**Work request:**
Count, in the entries, the lines with "block". Answer with the number only.

##### Task material #####

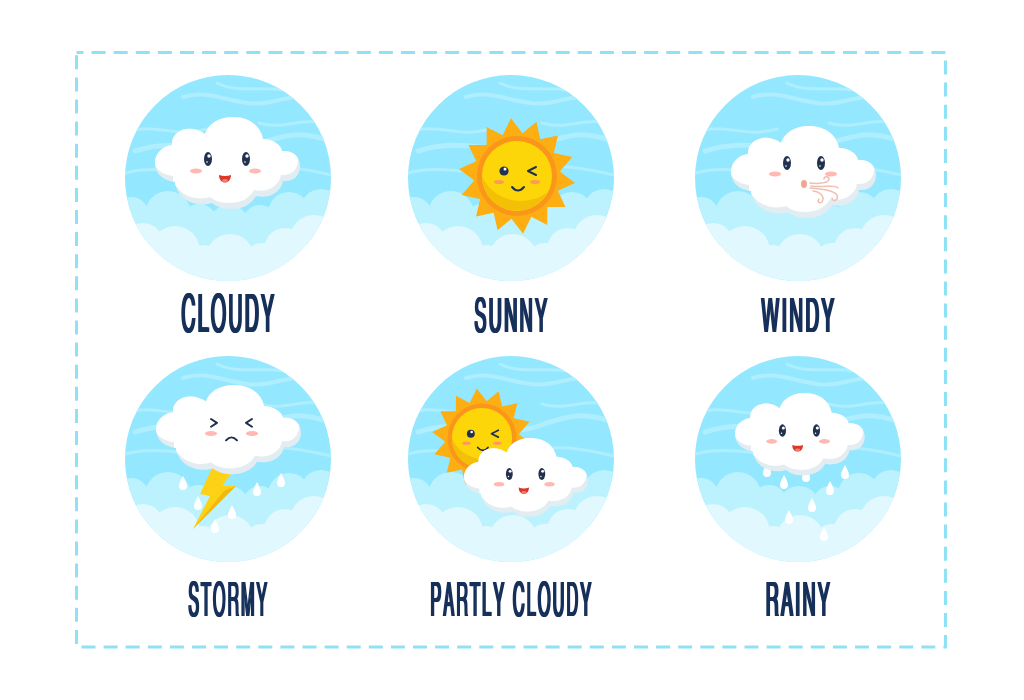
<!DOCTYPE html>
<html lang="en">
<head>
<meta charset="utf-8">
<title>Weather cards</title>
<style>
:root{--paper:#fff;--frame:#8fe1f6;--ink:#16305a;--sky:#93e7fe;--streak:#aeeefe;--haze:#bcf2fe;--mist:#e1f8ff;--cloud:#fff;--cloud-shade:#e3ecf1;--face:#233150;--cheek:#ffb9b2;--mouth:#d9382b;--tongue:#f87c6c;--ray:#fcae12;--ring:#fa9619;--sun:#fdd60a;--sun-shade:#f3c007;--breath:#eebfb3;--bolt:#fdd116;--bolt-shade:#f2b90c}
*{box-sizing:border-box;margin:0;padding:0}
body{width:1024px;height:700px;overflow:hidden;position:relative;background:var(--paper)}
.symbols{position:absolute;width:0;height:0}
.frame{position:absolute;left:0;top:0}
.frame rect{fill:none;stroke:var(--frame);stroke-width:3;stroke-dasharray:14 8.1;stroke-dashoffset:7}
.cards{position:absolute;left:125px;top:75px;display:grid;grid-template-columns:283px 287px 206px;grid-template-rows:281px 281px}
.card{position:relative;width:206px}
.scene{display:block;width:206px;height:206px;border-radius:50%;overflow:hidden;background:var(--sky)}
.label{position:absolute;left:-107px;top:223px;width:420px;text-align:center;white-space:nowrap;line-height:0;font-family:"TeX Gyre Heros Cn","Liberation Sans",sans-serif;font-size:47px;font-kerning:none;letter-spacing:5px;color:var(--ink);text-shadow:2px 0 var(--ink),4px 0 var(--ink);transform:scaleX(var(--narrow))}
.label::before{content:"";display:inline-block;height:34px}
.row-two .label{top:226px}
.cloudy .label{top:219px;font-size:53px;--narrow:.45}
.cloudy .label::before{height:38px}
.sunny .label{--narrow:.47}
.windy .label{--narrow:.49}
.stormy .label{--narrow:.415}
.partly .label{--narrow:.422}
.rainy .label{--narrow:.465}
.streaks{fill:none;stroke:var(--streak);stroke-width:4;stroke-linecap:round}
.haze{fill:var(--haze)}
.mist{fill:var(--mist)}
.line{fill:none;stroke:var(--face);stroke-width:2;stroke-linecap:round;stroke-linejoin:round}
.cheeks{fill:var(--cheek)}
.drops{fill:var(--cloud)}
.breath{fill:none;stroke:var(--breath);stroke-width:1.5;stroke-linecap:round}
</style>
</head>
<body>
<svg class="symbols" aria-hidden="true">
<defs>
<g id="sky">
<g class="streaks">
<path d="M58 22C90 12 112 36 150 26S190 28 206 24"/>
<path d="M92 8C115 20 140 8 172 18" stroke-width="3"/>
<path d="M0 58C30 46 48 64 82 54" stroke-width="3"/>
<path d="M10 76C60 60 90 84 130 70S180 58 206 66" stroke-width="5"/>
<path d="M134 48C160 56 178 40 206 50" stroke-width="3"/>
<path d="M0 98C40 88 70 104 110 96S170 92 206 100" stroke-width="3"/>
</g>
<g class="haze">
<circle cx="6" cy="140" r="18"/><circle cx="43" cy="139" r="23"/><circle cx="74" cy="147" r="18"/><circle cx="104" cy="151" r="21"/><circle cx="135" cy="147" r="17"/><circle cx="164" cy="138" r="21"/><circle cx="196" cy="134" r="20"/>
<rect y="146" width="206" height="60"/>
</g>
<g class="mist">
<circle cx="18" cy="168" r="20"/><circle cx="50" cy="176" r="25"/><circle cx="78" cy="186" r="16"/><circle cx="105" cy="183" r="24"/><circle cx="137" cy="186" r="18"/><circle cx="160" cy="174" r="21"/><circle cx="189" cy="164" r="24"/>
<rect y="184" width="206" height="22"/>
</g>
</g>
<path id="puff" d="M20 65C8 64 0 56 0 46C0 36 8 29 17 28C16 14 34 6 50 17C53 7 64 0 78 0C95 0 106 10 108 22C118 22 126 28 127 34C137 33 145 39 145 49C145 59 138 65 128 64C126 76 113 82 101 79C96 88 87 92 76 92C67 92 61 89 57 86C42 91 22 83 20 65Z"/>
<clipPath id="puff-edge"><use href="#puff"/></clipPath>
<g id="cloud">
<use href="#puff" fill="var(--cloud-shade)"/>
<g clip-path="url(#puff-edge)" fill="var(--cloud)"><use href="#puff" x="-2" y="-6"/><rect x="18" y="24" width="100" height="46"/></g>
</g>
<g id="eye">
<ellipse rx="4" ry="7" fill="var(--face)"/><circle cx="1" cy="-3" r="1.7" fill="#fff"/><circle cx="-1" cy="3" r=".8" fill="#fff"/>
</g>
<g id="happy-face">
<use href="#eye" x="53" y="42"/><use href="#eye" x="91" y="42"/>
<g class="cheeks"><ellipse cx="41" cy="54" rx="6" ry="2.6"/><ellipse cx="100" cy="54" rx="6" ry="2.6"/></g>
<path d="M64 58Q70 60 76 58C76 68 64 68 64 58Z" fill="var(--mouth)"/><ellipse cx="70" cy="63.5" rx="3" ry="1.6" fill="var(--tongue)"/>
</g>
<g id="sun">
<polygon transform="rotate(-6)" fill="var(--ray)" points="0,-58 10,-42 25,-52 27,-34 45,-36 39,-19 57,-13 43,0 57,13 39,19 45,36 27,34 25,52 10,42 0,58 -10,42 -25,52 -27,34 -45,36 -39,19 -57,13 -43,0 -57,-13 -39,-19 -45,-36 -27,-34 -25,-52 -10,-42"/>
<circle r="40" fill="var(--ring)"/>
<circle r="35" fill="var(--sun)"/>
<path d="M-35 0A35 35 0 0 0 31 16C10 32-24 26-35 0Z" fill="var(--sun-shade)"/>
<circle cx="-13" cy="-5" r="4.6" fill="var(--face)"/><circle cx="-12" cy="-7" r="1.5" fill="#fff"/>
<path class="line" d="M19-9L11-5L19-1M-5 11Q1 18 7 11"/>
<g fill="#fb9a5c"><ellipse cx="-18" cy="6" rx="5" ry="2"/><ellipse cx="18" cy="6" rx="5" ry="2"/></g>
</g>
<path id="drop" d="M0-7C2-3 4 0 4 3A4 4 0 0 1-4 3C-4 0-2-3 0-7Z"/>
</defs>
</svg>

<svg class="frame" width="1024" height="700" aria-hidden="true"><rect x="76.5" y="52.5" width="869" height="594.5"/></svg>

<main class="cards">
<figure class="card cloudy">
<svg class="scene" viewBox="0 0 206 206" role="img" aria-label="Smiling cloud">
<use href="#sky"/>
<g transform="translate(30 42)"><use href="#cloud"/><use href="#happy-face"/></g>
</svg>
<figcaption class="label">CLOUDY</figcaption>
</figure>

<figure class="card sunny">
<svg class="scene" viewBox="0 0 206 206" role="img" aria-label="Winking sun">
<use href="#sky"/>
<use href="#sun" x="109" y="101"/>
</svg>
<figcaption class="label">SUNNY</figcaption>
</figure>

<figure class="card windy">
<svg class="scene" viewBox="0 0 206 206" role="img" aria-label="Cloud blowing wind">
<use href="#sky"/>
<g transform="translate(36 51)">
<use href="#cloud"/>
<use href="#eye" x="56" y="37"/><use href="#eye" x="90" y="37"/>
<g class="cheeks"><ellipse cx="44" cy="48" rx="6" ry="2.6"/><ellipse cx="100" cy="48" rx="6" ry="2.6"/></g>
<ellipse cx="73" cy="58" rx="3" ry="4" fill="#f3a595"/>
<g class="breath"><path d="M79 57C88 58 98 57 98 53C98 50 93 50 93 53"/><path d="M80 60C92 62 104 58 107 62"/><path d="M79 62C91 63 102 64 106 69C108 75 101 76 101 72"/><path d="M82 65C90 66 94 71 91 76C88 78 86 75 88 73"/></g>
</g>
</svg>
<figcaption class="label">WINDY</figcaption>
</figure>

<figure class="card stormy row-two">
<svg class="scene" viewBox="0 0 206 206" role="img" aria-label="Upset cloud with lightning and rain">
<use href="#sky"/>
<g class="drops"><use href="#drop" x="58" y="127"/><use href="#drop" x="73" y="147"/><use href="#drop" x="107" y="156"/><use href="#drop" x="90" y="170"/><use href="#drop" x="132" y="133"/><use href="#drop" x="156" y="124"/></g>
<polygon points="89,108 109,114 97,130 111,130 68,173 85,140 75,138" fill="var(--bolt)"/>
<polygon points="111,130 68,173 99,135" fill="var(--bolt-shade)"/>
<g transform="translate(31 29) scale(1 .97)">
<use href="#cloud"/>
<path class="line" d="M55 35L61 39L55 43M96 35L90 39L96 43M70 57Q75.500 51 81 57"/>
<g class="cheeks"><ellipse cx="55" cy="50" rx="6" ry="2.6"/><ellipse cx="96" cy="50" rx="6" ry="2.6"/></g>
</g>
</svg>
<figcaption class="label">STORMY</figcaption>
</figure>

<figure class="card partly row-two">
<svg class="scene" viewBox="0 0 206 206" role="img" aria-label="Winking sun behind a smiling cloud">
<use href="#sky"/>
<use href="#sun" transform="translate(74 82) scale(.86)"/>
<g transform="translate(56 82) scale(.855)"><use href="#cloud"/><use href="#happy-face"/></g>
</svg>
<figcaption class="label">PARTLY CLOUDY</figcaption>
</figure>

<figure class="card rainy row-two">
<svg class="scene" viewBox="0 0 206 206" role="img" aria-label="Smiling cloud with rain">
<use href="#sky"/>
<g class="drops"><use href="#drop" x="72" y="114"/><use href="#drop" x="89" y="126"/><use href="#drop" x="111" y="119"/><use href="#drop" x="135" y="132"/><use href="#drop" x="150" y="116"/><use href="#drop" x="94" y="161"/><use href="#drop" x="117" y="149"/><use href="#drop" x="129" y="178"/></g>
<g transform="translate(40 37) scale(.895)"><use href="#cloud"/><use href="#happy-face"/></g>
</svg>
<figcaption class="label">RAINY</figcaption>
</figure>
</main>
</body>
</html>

#####
##### Task material #####

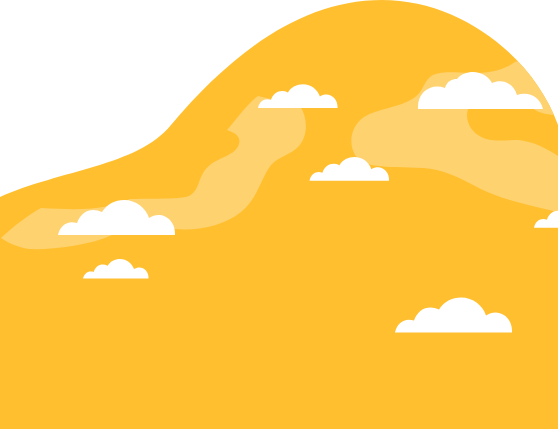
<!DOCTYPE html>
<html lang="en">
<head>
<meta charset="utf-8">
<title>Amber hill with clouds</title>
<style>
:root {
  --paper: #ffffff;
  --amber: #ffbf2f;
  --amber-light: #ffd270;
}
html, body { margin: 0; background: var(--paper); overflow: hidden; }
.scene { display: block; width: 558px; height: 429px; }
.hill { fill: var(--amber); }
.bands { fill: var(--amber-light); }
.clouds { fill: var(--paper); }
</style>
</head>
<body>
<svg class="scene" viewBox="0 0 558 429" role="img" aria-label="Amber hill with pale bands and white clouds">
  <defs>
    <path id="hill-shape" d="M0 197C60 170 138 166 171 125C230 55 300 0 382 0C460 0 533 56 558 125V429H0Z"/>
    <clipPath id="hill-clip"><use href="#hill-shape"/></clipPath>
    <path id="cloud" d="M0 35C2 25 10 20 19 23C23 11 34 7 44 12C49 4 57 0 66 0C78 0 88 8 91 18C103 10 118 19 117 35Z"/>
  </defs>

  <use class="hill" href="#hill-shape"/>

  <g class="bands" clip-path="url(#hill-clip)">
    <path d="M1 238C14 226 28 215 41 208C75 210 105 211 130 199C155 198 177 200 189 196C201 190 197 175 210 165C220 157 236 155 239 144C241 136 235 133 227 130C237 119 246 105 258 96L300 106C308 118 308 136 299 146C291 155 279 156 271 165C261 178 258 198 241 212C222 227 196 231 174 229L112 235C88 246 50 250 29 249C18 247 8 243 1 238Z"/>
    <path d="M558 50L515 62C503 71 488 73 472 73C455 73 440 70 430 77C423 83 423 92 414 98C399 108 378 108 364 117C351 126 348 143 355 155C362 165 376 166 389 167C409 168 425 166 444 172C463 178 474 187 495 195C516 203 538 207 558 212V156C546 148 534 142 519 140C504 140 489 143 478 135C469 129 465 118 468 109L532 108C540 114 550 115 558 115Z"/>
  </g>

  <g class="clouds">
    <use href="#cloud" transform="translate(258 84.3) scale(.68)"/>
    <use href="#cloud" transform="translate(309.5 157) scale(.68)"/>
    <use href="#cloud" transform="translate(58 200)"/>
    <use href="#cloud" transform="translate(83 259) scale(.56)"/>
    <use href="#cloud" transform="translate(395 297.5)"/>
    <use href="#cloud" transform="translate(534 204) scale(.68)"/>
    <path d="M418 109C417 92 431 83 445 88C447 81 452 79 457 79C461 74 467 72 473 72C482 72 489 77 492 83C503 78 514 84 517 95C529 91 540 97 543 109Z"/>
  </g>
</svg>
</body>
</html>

#####

**Your response:**
3